At this point, it's clear that it's not a matter of if Dan Snyder will be forced to change the Washington Redskins name, but when. Today's decision by the U.S. Patent and Trademark Office to cancel the team's trademark registrations because the name is "disparaging to Native Americans" is a major blow to Snyder's efforts to cling to the name.

Snyder should have done this years ago, and not just because it was the right thing to do. Once the fight over the name started tarnishing the rich legacy of Washington football and alienating one of the best fan bases in the league, he should have turned the page on the name.

Instead, he has dug his heels in and what has followed has been one long series of public relations disasters. From his pronouncement that he will "NEVER" change the name, to his #RedskinsPride campaign that went horribly awry, to his decision to hire lobbyists to defend the name in Congress, Snyder comes across as both arrogant and out-of-touch.

Perhaps Snyder's biggest PR flub was the creation of the "Washington Redskins Original Americans Foundation," which had the laudable goal of ending Native American poverty but reeked of corporate whitewashing, for lack of a better phrase. It seemed as though Snyder's consultants were relying on a public relations textbook from the 1950s. Worse, the man Snyder hired as CEO of the foundation is accused of bilking Native Americans out of $1 million in federal funds. As Deadspin put it: "When starting a foundation to help Natives, step No. 1 should probably be 'Don't have it run by a guy whose last foundation to help Natives just took their money.' "

Many fans defended Snyder's decision to start the foundation, arguing that, hey, at least he is doing something to fight poverty among Native Americans and that's better than doing nothing. This is true, of course, but why couldn't Snyder do that, as well as change the name that so many Native Americans find offensive? Such a move would completely change the narrative.

If Dan Snyder were to admit that he was wrong about changing the name but that he's still deeply committed to helping Native Americans, much would be forgiven. A new name would allow Snyder to begin to tell a new story. He can even keep the same colors since so many fans "bleed burgundy and gold." Further, a study of the economics of college teams who dropped their Native American mascots found that it is likely that "in the long-term the shift away from a Native American mascot yields positive financial returns."

Snyder needs to be pro-active and admit he's been wrong on his own terms rather than being forced to by his fellow NFL owners who finally say enough is enough. (Today's trademark ruling may wind up being the factor that ultimately compels them to pressure Snyder to create a new name.
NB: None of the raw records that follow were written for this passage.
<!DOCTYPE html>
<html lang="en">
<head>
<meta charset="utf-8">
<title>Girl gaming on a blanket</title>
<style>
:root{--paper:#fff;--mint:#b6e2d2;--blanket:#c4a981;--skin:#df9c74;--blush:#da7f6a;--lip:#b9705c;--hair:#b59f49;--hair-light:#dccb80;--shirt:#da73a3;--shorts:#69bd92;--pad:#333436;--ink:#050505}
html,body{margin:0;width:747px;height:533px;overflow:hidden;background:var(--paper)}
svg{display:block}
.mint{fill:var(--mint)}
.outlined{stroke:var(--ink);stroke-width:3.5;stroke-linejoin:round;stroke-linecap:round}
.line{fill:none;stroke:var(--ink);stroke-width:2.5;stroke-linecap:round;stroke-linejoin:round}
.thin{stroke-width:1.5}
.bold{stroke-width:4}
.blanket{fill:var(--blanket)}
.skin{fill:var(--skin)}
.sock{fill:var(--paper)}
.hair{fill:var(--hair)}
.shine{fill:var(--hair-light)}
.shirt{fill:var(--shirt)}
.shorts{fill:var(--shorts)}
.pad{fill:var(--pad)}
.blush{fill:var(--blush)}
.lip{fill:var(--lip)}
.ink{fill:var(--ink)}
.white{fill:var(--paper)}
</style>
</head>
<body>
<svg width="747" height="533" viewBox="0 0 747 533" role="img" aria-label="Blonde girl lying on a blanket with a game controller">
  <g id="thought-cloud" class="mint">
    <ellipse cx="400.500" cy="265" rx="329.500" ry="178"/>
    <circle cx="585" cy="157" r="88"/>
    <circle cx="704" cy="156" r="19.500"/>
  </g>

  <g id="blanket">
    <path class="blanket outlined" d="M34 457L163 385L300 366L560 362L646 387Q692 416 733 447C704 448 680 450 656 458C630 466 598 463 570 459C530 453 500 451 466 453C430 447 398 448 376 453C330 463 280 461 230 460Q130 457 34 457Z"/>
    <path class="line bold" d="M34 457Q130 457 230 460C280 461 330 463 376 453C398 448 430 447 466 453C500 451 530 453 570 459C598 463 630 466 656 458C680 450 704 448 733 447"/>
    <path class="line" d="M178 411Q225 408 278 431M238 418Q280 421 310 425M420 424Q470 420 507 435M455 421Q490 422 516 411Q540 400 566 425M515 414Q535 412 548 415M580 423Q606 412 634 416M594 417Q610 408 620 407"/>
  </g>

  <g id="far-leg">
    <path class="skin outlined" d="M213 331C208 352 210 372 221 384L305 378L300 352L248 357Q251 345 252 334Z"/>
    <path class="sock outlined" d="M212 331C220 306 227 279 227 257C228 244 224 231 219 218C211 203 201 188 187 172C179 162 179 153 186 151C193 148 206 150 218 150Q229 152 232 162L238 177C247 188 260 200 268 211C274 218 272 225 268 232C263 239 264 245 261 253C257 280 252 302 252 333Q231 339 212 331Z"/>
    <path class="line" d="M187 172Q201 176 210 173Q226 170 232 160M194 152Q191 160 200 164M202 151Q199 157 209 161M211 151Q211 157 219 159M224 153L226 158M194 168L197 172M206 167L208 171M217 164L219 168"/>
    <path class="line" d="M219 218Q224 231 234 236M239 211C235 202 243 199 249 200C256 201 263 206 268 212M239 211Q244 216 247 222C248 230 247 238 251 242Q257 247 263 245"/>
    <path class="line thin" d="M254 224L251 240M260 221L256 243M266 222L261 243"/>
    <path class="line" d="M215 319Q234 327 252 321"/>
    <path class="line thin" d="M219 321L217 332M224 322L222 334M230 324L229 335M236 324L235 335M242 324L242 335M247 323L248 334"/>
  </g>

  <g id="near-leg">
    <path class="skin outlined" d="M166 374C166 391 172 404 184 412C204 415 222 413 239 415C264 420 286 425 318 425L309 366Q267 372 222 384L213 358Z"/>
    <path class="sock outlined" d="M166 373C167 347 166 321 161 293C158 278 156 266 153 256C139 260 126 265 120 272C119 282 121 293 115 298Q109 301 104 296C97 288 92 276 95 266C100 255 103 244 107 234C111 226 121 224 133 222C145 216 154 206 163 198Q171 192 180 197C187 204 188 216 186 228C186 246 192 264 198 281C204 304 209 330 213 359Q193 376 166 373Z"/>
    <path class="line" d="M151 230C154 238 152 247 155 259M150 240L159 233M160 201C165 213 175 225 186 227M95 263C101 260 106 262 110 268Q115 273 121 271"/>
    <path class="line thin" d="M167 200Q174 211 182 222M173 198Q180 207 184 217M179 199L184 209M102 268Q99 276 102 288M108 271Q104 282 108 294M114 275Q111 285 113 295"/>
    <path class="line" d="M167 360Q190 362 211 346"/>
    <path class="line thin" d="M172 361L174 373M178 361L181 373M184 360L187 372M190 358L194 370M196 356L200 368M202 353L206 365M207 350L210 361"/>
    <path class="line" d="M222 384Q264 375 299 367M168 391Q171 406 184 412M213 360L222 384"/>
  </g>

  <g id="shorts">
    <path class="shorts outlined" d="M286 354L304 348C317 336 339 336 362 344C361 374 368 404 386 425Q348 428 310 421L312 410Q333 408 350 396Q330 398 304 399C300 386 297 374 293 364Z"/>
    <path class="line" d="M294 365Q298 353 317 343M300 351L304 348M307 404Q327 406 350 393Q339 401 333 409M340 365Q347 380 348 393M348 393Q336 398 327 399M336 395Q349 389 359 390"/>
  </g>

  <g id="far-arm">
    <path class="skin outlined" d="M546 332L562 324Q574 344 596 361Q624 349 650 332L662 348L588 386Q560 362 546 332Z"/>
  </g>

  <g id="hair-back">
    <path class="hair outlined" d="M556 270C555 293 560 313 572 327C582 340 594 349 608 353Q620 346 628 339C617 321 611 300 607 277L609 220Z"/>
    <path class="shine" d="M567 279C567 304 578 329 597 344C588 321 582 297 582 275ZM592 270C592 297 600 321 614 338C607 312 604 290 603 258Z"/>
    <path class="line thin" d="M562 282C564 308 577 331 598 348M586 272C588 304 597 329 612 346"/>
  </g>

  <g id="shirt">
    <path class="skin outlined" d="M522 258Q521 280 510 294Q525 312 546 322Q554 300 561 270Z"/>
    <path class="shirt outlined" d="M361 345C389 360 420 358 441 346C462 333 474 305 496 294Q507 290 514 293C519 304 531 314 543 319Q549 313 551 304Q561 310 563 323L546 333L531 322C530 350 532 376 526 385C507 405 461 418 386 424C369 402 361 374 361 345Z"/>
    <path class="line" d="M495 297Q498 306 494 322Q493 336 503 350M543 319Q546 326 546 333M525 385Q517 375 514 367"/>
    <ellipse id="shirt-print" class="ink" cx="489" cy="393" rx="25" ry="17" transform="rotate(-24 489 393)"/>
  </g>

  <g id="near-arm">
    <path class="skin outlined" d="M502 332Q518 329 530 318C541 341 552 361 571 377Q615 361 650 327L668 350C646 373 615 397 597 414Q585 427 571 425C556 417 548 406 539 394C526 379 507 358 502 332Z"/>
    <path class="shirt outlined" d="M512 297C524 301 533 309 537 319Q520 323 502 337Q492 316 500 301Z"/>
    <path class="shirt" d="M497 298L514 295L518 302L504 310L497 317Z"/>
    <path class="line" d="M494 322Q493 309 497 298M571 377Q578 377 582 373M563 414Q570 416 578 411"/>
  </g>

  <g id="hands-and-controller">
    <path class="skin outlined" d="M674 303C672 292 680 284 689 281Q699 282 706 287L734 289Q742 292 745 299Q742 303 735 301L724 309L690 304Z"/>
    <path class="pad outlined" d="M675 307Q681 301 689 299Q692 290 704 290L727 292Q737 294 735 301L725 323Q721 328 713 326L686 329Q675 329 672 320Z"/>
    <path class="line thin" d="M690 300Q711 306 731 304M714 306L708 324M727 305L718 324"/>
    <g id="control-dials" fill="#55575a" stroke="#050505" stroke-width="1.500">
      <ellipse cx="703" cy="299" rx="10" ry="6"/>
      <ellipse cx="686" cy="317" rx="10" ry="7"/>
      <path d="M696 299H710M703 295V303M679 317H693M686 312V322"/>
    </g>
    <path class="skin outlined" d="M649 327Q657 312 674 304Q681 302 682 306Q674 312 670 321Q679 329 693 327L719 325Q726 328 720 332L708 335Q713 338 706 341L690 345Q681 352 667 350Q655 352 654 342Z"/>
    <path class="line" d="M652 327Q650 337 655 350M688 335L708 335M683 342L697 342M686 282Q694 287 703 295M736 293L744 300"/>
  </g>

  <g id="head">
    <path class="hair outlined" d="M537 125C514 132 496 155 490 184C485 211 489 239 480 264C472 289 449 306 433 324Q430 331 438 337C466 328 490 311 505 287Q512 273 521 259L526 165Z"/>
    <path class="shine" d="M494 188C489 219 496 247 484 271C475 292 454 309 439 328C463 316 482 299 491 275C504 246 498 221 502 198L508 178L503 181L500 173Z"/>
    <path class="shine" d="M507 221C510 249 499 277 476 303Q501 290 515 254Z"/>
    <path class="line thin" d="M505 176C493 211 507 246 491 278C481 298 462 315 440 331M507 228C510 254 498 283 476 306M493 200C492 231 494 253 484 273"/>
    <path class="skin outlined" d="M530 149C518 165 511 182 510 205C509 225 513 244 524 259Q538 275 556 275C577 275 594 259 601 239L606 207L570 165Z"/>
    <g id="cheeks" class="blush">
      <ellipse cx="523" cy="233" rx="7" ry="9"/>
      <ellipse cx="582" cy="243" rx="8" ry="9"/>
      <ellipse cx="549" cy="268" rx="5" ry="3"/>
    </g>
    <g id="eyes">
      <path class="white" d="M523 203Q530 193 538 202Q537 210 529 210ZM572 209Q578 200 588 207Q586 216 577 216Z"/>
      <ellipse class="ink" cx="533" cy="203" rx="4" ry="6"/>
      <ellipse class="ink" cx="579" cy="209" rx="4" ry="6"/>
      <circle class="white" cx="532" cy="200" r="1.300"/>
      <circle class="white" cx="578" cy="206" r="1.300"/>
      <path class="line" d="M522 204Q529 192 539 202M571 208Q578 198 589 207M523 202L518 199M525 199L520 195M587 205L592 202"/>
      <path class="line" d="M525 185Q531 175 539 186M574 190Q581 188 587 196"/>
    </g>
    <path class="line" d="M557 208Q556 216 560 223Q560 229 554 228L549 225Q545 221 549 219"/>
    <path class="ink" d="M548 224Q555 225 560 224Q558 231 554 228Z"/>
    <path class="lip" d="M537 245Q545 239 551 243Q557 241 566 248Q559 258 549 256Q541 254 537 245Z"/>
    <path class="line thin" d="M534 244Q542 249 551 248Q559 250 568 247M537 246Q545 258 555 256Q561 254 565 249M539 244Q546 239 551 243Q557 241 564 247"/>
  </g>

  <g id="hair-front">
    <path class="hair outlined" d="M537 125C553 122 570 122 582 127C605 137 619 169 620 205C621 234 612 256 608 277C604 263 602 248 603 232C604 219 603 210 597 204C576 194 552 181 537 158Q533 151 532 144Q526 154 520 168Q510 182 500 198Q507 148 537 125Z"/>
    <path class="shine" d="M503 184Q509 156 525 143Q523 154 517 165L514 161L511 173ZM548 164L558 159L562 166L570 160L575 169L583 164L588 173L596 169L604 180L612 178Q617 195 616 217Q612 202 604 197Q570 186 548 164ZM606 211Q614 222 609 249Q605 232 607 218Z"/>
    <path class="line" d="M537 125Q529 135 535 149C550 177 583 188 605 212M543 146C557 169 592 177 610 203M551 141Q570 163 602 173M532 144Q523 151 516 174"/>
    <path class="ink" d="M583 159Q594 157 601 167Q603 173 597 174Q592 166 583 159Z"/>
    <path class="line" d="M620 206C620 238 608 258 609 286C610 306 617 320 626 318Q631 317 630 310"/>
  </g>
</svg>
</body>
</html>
They won't want to risk millions in lost merchandising revenues.) If he does not, the PR disasters will continue to mount, and the steady drumbeat of comments that the name is offensive will only grow louder.

Good public relations starts with honesty, accountability and fairness. These are also the qualities that make up a good leader. Since Dan Snyder is the face of the Redskins, there is no one else who can lead the team out of this mess -- no PR consultants, no army of lobbyists, no one within the Redskins organization.

It's time for Dan Synder -- and the name -- to change.